There is currently a commercial running in my area for those “all in one” cable packages. The tagline is something like “do you know someone who will do anything to save a little money”-and then they show a man going around the house turning out lights that folks are using so they wind up sitting in the dark, a husband and wife hanging used paper towels on clotheslines all over the kitchen and a woman putting ziplock baggies in the dishwasher. They go on of course to say you don’t have to do all that, you just have to buy their cable package and you can save a bunch of money. The gist of this whole commercial, and of popular culture, seems to be that people who are frugal #1-obsess over minutia #2 are extreme to the point of discomfort and #3 somehow live a more limited life than those who are “regular” consumers.
People THINK they know what frugal people look like. When they picture it in their mind, I think most of them see someone wearing out of fashion clothing (possibly faded) picked up at thrift stores, sporting out of fashion haircuts, driving old clunker cars, eating tuna casserole and living in houses decorated with a mishmash of cast off furniture that was probably homely 15 years ago when it was new. After reading a bit about frugal folks and their penchant for cooking from scratch and making their own cleaning products they may refine that vision a bit to be a beaten down housewife with her hair coming out of a bun, wearing a stained apron with snot nosed children screaming and hanging on to her legs.
But what does a frugal person really look like? That is almost as impossible a question to answer as “What does a middle class person look like”. The reality is that there are as many different frugal folks, with as many different reasons for being frugal as there are “regular” consumers! In my case, what would someone see looking at me?
They would see a nice 3-bedroom home somewhat stylishly, although not lavishly, decorated. They would see 3 cars, a camper and 2 motorcycles. Well dressed children (frequently in name brand stuff) with their drawers overflowing with clothing and their rooms full of toys. The backyard shed is full of bright plastic things for the little ones, and the barn is full of hobby stuff for the big kid (a.k.a. dh). I dress pretty stylishly, well as stylishly as a 30 something mother of two can. We even have a hot tub on the back deck! In short, we pretty much look like everyone else on our block. From outward appearances we actually appear to be better off than quite a few folks in our town.
I don’t think that anyone, looking at my family or looking in the normal, publicly traveled areas of my house would be able to tell that we practice frugality at all. (of course that gets blown out of the water pretty much any time I open my mouth, I’m somewhat of an evangelist sometimes-well, ok, most of the time) They would have to look a little deeper to see the signs of frugality.
You would have to poke around my laundry room to see the tin of homemade laundry detergent, the old yogurt container full of sponges and fabric softener, the box of dishwasher detergent used to soak out stains, and the packages of “free sample” laundry detergent and fabric softener sheets.
You’d have to look in the pantry to see the Aldi’s and Save-a-lot brand labels on the boxes and cans, and the large stockpiles of food bought on sale and used to stock up the pantry (thereby avoiding last minute runs to the more expensive local store).

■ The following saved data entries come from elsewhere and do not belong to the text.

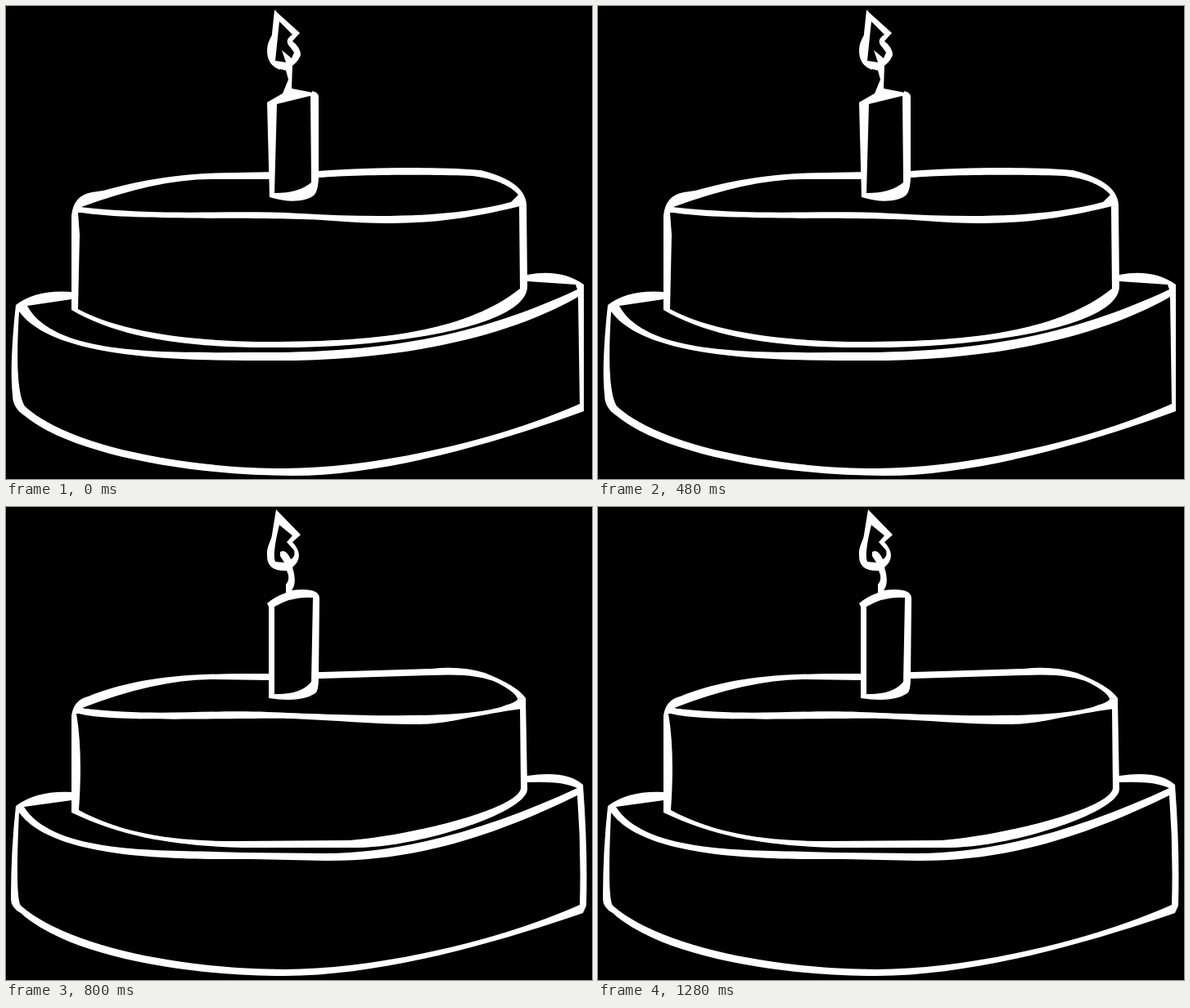
An HTML page that plays this animation: 716x579 px, repeating every 1400 ms.

```html
<!DOCTYPE html>
<html lang="en">
<head>
<meta charset="utf-8">
<title>Birthday cake</title>
<style>
  html, body { margin: 0; width: 100%; height: 100%; overflow: hidden; background: #000; }
  svg { display: block; width: 100%; height: 100%; }
  .ink { fill: #fff; }
  .gap { fill: #000; }
  .pose { visibility: hidden; animation: 1400ms step-end infinite; }
  #first { animation-name: first; }
  #second { animation-name: second; }
  #third { animation-name: third; }

  /* three poses in turn, 160 ms each; the last one is cut at 1400 ms */
  @keyframes first {
    0%, 34.285%, 68.571% { visibility: visible; }
    11.428%, 45.714%, 80%, 100% { visibility: hidden; }
  }
  @keyframes second {
    0%, 22.857%, 57.142%, 91.428%, 100% { visibility: hidden; }
    11.428%, 45.714%, 80% { visibility: visible; }
  }
  @keyframes third {
    0%, 34.285%, 68.571% { visibility: hidden; }
    22.857%, 57.142%, 91.428%, 100% { visibility: visible; }
  }
</style>
</head>
<body>
<svg viewBox="0 0 716 579">
  <defs>
    <!-- parts shared by the two angular poses -->
    <g id="tiers">
      <path class="ink" d="M12 366Q37 347 80 350L637 329Q678 321 706 341V496C600 535 460 575 350 575C230 575 80 550 22 501Q8 492 8 476Q4 440 12 366Z"/>
      <path class="gap" d="M16 374C60 434 220 434 330 434C480 434 610 407 699 356L701 487C600 532 450 566 340 566C230 566 80 542 23 490Q10 470 16 374Z"/>
      <path class="gap" d="M26 367L80 359L637 337L696 341L698 347C600 393 490 424 320 424C200 424 60 430 26 367Z"/>
      <path class="ink" d="M80 372V257L636 245L637 343C637 396 450 420 320 418C230 418 140 408 80 372Z"/>
      <path class="gap" d="M88 253L90 280L88 371C150 405 260 411 320 411C450 411 560 400 628 346L627 245Z"/>
      <path class="gap" d="M92 246Q185 212 250 212H320L382 210C430 206 530 206 570 208Q610 213 626 231L617 240L600 262H120Z"/>
    </g>
    <g id="candle">
      <path class="ink" d="M328 5L359 33L350 43Q360 51 360 60Q357 68 350 73L349 101L380 107L382 211Q381 228 376 232C365 240 345 241 322 234L319 118L338 107L345 90L342 79Q321 75 321 58C321 47 325 40 325 34Z"/>
      <path class="gap" d="M331 120L372 110L373 216Q358 229 328 229Z"/>
      <path class="gap" d="M334 19L350 35Q339 42 347 50L352 57L349 64L337 54L342 69L329 67Z"/>
    </g>
  </defs>

  <g id="first" class="pose">
    <path class="ink" d="M80 257Q82 232 105 228Q118 227 130 223Q200 204 280 204L382 202C450 197 540 197 580 201Q636 215 636 245Z"/>
    <use href="#tiers"/>
    <path class="ink" d="M90 246C200 258 270 249 360 254S540 260 617 240L628 245C540 267 480 269 400 263S150 264 87 252Z"/>
    <path class="ink" d="M374 104Q382 106 382 111V211L374 225Z"/>
    <path class="ink" d="M330 3L326 34Q319 45 319 54Q319 73 335 78Z"/>
    <use href="#candle"/>
  </g>

  <g id="second" class="pose">
    <path class="ink" d="M80 257Q92 226 115 224Q130 224 140 221Q205 204 280 204L382 202C450 197 530 197 604 208Q630 214 635 245Z"/>
    <use href="#tiers"/>
    <path class="ink" d="M90 246C200 254 290 254 370 255S540 256 617 240L628 245C560 264 500 266 440 264S150 266 87 252Z"/>
    <use href="#candle"/>
  </g>

  <g id="third" class="pose">
    <path class="ink" d="M80 255Q83 236 100 232C170 204 240 204 320 204L520 198Q555 194 585 203Q625 219 635 234Z"/>
    <path class="ink" d="M12 366Q37 347 80 349L637 329Q685 322 705 340Q711 420 709 488L705 497C600 533 460 574 340 574C230 574 80 553 18 497Q5 490 6 478Q6 420 12 366Z"/>
    <path class="gap" d="M16 374C60 434 220 431 300 431L390 433C510 434 610 396 698 353Q703 420 701 487C600 532 450 566 340 566C230 566 80 542 18 488Q11 478 16 374Z"/>
    <path class="gap" d="M22 367L80 359L637 337Q680 335 698 344C600 390 490 424 390 424L290 423C200 419 60 428 22 367Z"/>
    <path class="ink" d="M80 374V255L635 234L637 345C637 375 500 417 430 417H290C220 415 150 408 80 374Z"/>
    <path class="gap" d="M86 253Q94 300 89 371C150 404 220 409 280 409L420 408C490 403 627 370 629 344L628 243Z"/>
    <path class="gap" d="M93 246Q180 212 250 211L320 212L520 206Q575 203 600 215Q625 228 625 236Q618 242 600 245L580 255H120Z"/>
    <path class="ink" d="M90 246C180 257 240 248 320 251S560 262 610 243L630 239V247C560 257 540 266 500 266C450 266 400 261 350 259S120 265 87 252Z"/>
    <path class="ink" d="M330 3L360 34L350 43Q366 60 350 74Q356 93 349 102Q383 98 383 112L382 209Q382 225 378 228Q360 240 321 234V122L319 118Q328 110 342 105V95Q348 88 343 78Q319 79 319 60C318 48 324 42 325 34Z"/>
    <path class="gap" d="M328 122Q350 109 375 111L373 214Q360 230 328 229Z"/>
    <path class="gap" d="M334 22L350 35L343 43L352 53Q354 61 348 64Q342 51 335 55V60L340 68L329 67Q325 58 334 22Z"/>
  </g>
</svg>
</body>
</html>
```
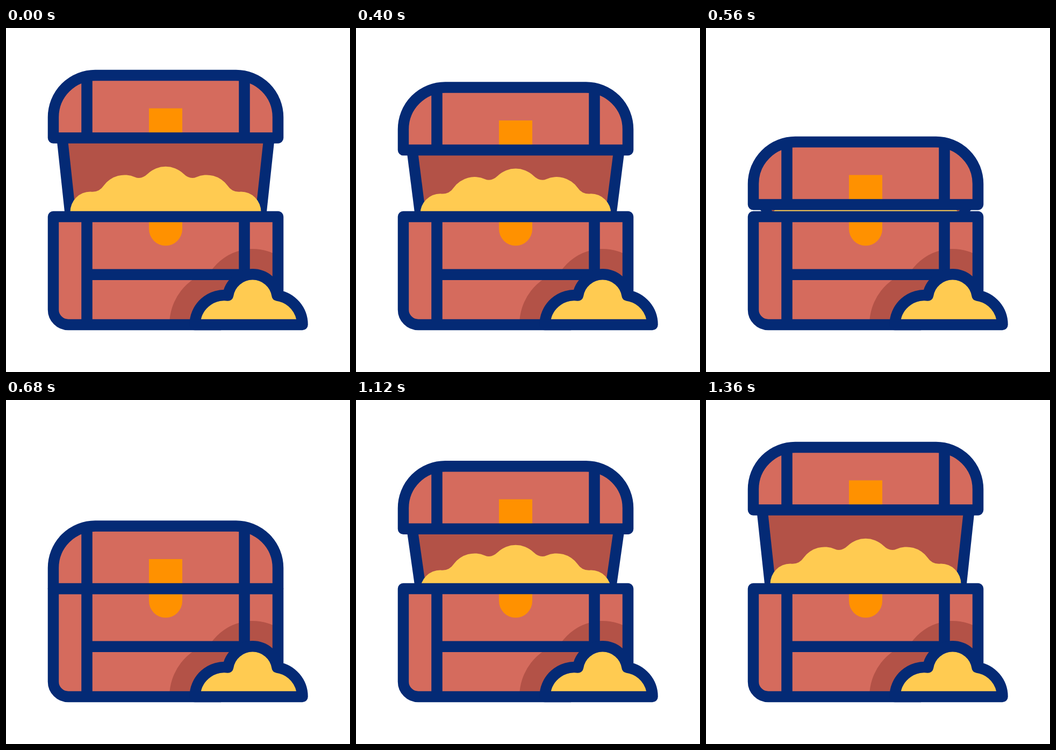
Write an HTML page that moves like this. It is 640 px wide and 640 px high and loops after 2.8 s.

```html
<!DOCTYPE html>
<html lang="en">
<head>
<meta charset="utf-8">
<title>Treasure chest</title>
<style>
  html, body { margin: 0; width: 100%; height: 100%; overflow: hidden; background: #fff; }
  svg { display: block; width: 100vw; height: 100vh; }
  .line { fill: none; stroke: #042a75; stroke-width: 20.5; stroke-linejoin: round; }
  .navy { fill: #042a75; }
  .red { fill: #d56b5d; }
  .dark { fill: #b35247; }
  .orange { fill: #ff9100; }
  .gold { fill: #ffcb51; }
</style>
</head>
<body>
<svg viewBox="0 0 640 640">
  <path id="rim" class="navy"/>
  <path id="inside" class="dark"/>
  <path id="coins" class="gold" d="M119.5 342A37.5 37.5 0 0 1 157 304.5Q173 306.5 182 293A48 48 0 0 1 240 277.5
    Q252 282.5 264 271A48 48 0 0 1 330 271Q342 282.5 354 277.5A48 48 0 0 1 412 293
    Q421 306.5 437 304.5A37.5 37.5 0 0 1 474.5 342V400H119.5Z"/>

  <g id="box">
    <path class="red" d="M88 351H506V552H116A28 28 0 0 1 88 524Z"/>
    <path class="dark" d="M304 552A102.5 102.5 0 0 1 381 452.6A94 94 0 0 1 506 423.6V552Z"/>
    <path class="orange" d="M266 351H328V374A31 31 0 0 1 266 374Z"/>
    <path class="line" d="M506 510V351H88V524A28 28 0 0 0 116 552H400M150.5 351V552M443.5 351V470M150.5 458.75H440"/>
    <path class="line" style="fill:#ffcb51" d="M351.5 552A55 55 0 0 1 413 497.5A46.3 46.3 0 0 1 504.5 497.5A55 55 0 0 1 551.5 552Z"/>
  </g>

  <g id="lid">
    <path id="shell" class="red" d="M88 204.5V166A78 78 0 0 1 166 88H428A78 78 0 0 1 506 166V204.5Z"/>
    <path class="orange" d="M266 149.5H328V204H266Z"/>
    <path class="line" d="M88 204.5V166A78 78 0 0 1 166 88H428A78 78 0 0 1 506 166V204.5ZM150.5 88V204M443.5 88V204"/>
  </g>
</svg>
<script>
const LOOP = 2800, STEP = 40;
const LID_DROP = 146.5, LID_OVERSHOOT = -13, COIN_DROP = 24;
const el = id => document.getElementById(id);

// Symmetric cubic-bezier(w, 0, 1 - w, 1), solved by bisection.
function ease(x, w = 0.52) {
  if (x <= 0) return 0;
  if (x >= 1) return 1;
  let lo = 0, hi = 1, s;
  for (let i = 0; i < 24; i++) {
    s = (lo + hi) / 2;
    const r = 1 - s;
    if (3 * w * s * r * r + 3 * (1 - w) * s * s * r + s ** 3 < x) lo = s;
    else hi = s;
  }
  return s * s * (3 - 2 * s);
}

// Keys are [start, end, change] moves that add up.
const track = (t, moves) =>
  moves.reduce((sum, [a, b, change]) => sum + change * ease((t - a) / (b - a)), 0);

const lidMoves = [
  [280, 680, LID_DROP],
  [1000, 1200, LID_OVERSHOOT - LID_DROP],
  [1200, 1360, -LID_OVERSHOOT]
];
const coinMoves = [
  [280, 680, COIN_DROP],
  [1000, 1240, -COIN_DROP]
];

// Back wall: stretches between the lid and the box.
const wall = (y, inset) =>
  `M${94.2 + inset} ${y}H${499.8 - inset}L${484 - inset} 351H${110 + inset}Z`;

function draw(now) {
  const t = Math.floor((now % LOOP) / STEP) * STEP;
  const lid = track(t, lidMoves);
  el('lid').setAttribute('transform', `translate(0 ${lid})`);
  el('coins').setAttribute('transform', `translate(0 ${track(t, coinMoves)})`);
  el('rim').setAttribute('d', wall(204.5 + lid, 0));
  el('inside').setAttribute('d', wall(204.5 + lid, 20.5));
}

let start;
function tick(now) {
  start ??= now;
  draw(now - start);
  requestAnimationFrame(tick);
}
draw(0);
requestAnimationFrame(tick);
</script>
</body>
</html>
```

You’d have to look in the back of the garage to see the bins of clothes for each child in the next 3 sizes up bought for a pittance at thrift stores and garage sales.
You would have to be told, while looking through my dresser drawers and the kids closets and drawers, that 90% of what you see are hand me downs and thrift store buys, to include winter coats, snowpants, boots and Thinsulate gloves.
You would have to look in the kitchen drawers to see that some of the baggies have been washed and reused, and that many of my baking supplies came from the Mennonite bulk food store.
If you looked closely you would see that the stack of VHS tapes and DVDs by the TV are from the library, and that the book lying open on the coffee table has a library sticker on the back.
You would have to be very pushy (and rather rude) to look in my purse, and wallet and online to see my price book, my checkbook balances, and my investments (which are just where dh and I want and expect them to be at this point).
And yes, you would have to be told that although one motorcycle, two cars and the camper were bought new (several years ago) the other car, motorcycle and even hot tub were bought second hand.
To me, living frugally is not limiting, or even embarrassing. It is a hobby and a calling, something I do because to me it doesn’t make sense NOT to do it. It is a way of conserving the resources that I have so that I can spend money where I want and need to without guilt. I truly enjoy my life and feel that by being frugal I am living it to the fullest rather than being more limited.
How I conserve resources and what the things that I want and need are will change over time. When I was working, my time was more limited and precious. At that point I was willing to spend more money on conveniences to have more time (and was in a position where I could indulge that choice). Right now, as a SAHM I have much more time (albeit in 10 or 15 min chunks between princess and buddy requiring my attention). Our savings and spending goals while we have young children are much different then they will be in 13 or 14 years when the little chickens have started to leave the coop. But to me the IDEA of being frugal will always continue.